## Problem to work on
Omit every picture. Return all other data as it stands.

## Extracted material
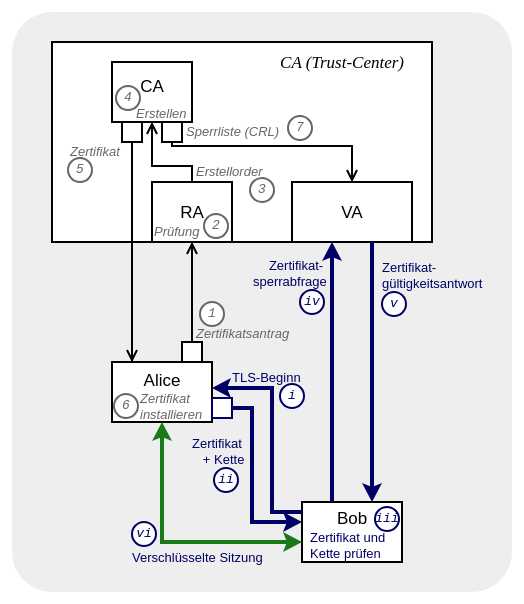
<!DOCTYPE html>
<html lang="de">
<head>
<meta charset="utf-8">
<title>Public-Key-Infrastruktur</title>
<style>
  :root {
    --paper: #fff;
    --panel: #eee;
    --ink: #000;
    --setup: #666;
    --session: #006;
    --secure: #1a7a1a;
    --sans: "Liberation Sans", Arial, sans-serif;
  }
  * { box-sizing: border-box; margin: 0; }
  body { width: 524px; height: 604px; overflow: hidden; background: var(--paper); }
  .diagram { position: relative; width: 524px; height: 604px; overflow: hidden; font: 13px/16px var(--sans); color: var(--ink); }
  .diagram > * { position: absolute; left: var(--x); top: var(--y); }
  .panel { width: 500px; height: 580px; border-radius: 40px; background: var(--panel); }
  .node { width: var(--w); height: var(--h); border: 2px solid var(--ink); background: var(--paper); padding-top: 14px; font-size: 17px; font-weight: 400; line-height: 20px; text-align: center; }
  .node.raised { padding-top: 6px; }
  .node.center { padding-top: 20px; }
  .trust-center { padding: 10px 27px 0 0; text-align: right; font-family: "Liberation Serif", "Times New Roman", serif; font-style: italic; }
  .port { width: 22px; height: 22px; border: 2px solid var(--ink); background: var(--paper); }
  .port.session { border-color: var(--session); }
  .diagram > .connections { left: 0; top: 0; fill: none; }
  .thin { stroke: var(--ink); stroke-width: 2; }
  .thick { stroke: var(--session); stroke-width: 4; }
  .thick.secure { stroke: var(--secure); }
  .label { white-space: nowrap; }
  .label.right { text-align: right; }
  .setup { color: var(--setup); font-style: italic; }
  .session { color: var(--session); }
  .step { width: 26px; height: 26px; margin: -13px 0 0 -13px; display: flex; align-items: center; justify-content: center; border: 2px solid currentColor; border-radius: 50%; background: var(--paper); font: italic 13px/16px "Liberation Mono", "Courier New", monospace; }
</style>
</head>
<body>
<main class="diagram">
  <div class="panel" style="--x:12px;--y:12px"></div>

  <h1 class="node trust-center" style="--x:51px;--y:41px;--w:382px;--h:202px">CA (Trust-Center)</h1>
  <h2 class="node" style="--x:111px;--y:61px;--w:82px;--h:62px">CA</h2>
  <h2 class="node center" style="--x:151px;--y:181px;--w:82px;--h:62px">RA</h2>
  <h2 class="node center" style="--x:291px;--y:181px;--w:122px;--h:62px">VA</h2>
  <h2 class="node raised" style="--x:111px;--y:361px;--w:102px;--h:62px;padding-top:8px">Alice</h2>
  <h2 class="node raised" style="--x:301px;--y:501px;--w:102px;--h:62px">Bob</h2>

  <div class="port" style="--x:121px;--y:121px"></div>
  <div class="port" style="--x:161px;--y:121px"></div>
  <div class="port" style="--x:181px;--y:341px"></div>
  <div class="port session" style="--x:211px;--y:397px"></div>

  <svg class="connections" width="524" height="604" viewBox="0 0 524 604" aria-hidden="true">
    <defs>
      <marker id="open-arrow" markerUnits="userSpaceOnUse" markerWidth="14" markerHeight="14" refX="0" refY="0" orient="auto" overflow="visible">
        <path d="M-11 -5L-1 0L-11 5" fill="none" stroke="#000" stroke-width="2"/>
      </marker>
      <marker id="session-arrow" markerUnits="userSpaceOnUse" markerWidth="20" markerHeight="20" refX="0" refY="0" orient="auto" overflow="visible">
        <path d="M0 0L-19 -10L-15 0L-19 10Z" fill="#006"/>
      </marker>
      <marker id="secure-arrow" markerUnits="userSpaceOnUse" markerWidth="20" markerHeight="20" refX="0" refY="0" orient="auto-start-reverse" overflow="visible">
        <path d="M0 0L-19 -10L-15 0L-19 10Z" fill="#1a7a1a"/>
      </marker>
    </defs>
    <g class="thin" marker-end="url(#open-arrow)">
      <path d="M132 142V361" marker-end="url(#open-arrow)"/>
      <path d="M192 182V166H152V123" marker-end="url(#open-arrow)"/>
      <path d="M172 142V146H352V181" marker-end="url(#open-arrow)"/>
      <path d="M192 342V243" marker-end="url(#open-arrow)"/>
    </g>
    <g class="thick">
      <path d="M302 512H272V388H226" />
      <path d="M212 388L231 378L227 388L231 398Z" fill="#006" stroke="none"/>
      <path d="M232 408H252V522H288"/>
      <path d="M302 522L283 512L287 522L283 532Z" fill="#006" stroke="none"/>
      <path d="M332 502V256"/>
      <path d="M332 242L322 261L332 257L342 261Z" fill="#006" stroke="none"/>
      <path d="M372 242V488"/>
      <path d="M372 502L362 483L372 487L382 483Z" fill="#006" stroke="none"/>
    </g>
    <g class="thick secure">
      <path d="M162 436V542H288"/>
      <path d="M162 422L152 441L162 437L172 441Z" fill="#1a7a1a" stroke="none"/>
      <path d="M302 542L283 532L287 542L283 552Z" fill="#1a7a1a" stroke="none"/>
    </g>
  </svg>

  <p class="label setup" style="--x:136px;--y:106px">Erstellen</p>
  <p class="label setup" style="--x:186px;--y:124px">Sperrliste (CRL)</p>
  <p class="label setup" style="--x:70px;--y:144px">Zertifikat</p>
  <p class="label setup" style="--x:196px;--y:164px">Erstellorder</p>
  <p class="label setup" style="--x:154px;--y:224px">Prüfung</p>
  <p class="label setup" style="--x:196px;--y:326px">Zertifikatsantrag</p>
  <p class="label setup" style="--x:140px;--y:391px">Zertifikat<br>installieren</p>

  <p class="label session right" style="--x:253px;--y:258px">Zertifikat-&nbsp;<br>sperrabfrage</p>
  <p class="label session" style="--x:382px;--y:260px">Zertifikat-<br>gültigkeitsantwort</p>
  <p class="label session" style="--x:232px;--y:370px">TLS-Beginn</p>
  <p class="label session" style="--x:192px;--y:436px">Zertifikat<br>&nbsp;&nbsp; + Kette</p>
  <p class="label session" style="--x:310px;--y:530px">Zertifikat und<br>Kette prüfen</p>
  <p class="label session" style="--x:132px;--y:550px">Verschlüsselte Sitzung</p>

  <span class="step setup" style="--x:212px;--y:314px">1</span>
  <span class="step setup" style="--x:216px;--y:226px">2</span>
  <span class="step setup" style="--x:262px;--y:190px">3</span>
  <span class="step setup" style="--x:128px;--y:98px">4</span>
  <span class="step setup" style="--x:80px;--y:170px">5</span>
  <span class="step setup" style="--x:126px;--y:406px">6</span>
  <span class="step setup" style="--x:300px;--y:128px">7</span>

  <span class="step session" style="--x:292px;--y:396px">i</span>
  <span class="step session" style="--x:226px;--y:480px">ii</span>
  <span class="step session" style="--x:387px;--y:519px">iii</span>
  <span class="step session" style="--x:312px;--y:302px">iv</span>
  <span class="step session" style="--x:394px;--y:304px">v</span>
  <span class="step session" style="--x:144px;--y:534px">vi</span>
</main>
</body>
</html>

## Task solution
<!DOCTYPE html>
<html lang="de">
<head>
<meta charset="utf-8">
<title>Public-Key-Infrastruktur</title>
<style>
  :root {
    --paper: #fff;
    --panel: #eee;
    --ink: #000;
    --setup: #666;
    --session: #006;
    --secure: #1a7a1a;
    --sans: "Liberation Sans", Arial, sans-serif;
  }
  * { box-sizing: border-box; margin: 0; }
  body { width: 524px; height: 604px; overflow: hidden; background: var(--paper); }
  .diagram { position: relative; width: 524px; height: 604px; overflow: hidden; font: 13px/16px var(--sans); color: var(--ink); }
  .diagram > * { position: absolute; left: var(--x); top: var(--y); }
  .panel { width: 500px; height: 580px; border-radius: 40px; background: var(--panel); }
  .node { width: var(--w); height: var(--h); border: 2px solid var(--ink); background: var(--paper); padding-top: 14px; font-size: 17px; font-weight: 400; line-height: 20px; text-align: center; }
  .node.raised { padding-top: 6px; }
  .node.center { padding-top: 20px; }
  .trust-center { padding: 10px 27px 0 0; text-align: right; font-family: "Liberation Serif", "Times New Roman", serif; font-style: italic; }
  .port { width: 22px; height: 22px; border: 2px solid var(--ink); background: var(--paper); }
  .port.session { border-color: var(--session); }
  .diagram > .connections { left: 0; top: 0; fill: none; }
  .thin { stroke: var(--ink); stroke-width: 2; }
  .thick { stroke: var(--session); stroke-width: 4; }
  .thick.secure { stroke: var(--secure); }
  .label { white-space: nowrap; }
  .label.right { text-align: right; }
  .setup { color: var(--setup); font-style: italic; }
  .session { color: var(--session); }
  .step { width: 26px; height: 26px; margin: -13px 0 0 -13px; display: flex; align-items: center; justify-content: center; border: 2px solid currentColor; border-radius: 50%; background: var(--paper); font: italic 13px/16px "Liberation Mono", "Courier New", monospace; }
</style>
</head>
<body>
<main class="diagram">
  <div class="panel" style="--x:12px;--y:12px"></div>

  <h1 class="node trust-center" style="--x:51px;--y:41px;--w:382px;--h:202px">CA (Trust-Center)</h1>
  <h2 class="node" style="--x:111px;--y:61px;--w:82px;--h:62px">CA</h2>
  <h2 class="node center" style="--x:151px;--y:181px;--w:82px;--h:62px">RA</h2>
  <h2 class="node center" style="--x:291px;--y:181px;--w:122px;--h:62px">VA</h2>
  <h2 class="node raised" style="--x:111px;--y:361px;--w:102px;--h:62px;padding-top:8px">Alice</h2>
  <h2 class="node raised" style="--x:301px;--y:501px;--w:102px;--h:62px">Bob</h2>

  <div class="port" style="--x:121px;--y:121px"></div>
  <div class="port" style="--x:161px;--y:121px"></div>
  <div class="port" style="--x:181px;--y:341px"></div>
  <div class="port session" style="--x:211px;--y:397px"></div>

  <svg class="connections" width="524" height="604" viewBox="0 0 524 604" aria-hidden="true">
    <defs>
      <marker id="open-arrow" markerUnits="userSpaceOnUse" markerWidth="14" markerHeight="14" refX="0" refY="0" orient="auto" overflow="visible">
        <path d="M-11 -5L-1 0L-11 5" fill="none" stroke="#000" stroke-width="2"/>
      </marker>
      <marker id="session-arrow" markerUnits="userSpaceOnUse" markerWidth="20" markerHeight="20" refX="0" refY="0" orient="auto" overflow="visible">
        <path d="M0 0L-19 -10L-15 0L-19 10Z" fill="#006"/>
      </marker>
      <marker id="secure-arrow" markerUnits="userSpaceOnUse" markerWidth="20" markerHeight="20" refX="0" refY="0" orient="auto-start-reverse" overflow="visible">
        <path d="M0 0L-19 -10L-15 0L-19 10Z" fill="#1a7a1a"/>
      </marker>
    </defs>
    <g class="thin" marker-end="url(#open-arrow)">
      <path d="M132 142V361" marker-end="url(#open-arrow)"/>
      <path d="M192 182V166H152V123" marker-end="url(#open-arrow)"/>
      <path d="M172 142V146H352V181" marker-end="url(#open-arrow)"/>
      <path d="M192 342V243" marker-end="url(#open-arrow)"/>
    </g>
    <g class="thick">
      <path d="M302 512H272V388H226" />
      <path d="M212 388L231 378L227 388L231 398Z" fill="#006" stroke="none"/>
      <path d="M232 408H252V522H288"/>
      <path d="M302 522L283 512L287 522L283 532Z" fill="#006" stroke="none"/>
      <path d="M332 502V256"/>
      <path d="M332 242L322 261L332 257L342 261Z" fill="#006" stroke="none"/>
      <path d="M372 242V488"/>
      <path d="M372 502L362 483L372 487L382 483Z" fill="#006" stroke="none"/>
    </g>
    <g class="thick secure">
      <path d="M162 436V542H288"/>
      <path d="M162 422L152 441L162 437L172 441Z" fill="#1a7a1a" stroke="none"/>
      <path d="M302 542L283 532L287 542L283 552Z" fill="#1a7a1a" stroke="none"/>
    </g>
  </svg>

  <p class="label setup" style="--x:136px;--y:106px">Erstellen</p>
  <p class="label setup" style="--x:186px;--y:124px">Sperrliste (CRL)</p>
  <p class="label setup" style="--x:70px;--y:144px">Zertifikat</p>
  <p class="label setup" style="--x:196px;--y:164px">Erstellorder</p>
  <p class="label setup" style="--x:154px;--y:224px">Prüfung</p>
  <p class="label setup" style="--x:196px;--y:326px">Zertifikatsantrag</p>
  <p class="label setup" style="--x:140px;--y:391px">Zertifikat<br>installieren</p>

  <p class="label session right" style="--x:253px;--y:258px">Zertifikat-&nbsp;<br>sperrabfrage</p>
  <p class="label session" style="--x:382px;--y:260px">Zertifikat-<br>gültigkeitsantwort</p>
  <p class="label session" style="--x:232px;--y:370px">TLS-Beginn</p>
  <p class="label session" style="--x:192px;--y:436px">Zertifikat<br>&nbsp;&nbsp; + Kette</p>
  <p class="label session" style="--x:310px;--y:530px">Zertifikat und<br>Kette prüfen</p>
  <p class="label session" style="--x:132px;--y:550px">Verschlüsselte Sitzung</p>

  <span class="step setup" style="--x:212px;--y:314px">1</span>
  <span class="step setup" style="--x:216px;--y:226px">2</span>
  <span class="step setup" style="--x:262px;--y:190px">3</span>
  <span class="step setup" style="--x:128px;--y:98px">4</span>
  <span class="step setup" style="--x:80px;--y:170px">5</span>
  <span class="step setup" style="--x:126px;--y:406px">6</span>
  <span class="step setup" style="--x:300px;--y:128px">7</span>

  <span class="step session" style="--x:292px;--y:396px">i</span>
  <span class="step session" style="--x:226px;--y:480px">ii</span>
  <span class="step session" style="--x:387px;--y:519px">iii</span>
  <span class="step session" style="--x:312px;--y:302px">iv</span>
  <span class="step session" style="--x:394px;--y:304px">v</span>
  <span class="step session" style="--x:144px;--y:534px">vi</span>
</main>
</body>
</html>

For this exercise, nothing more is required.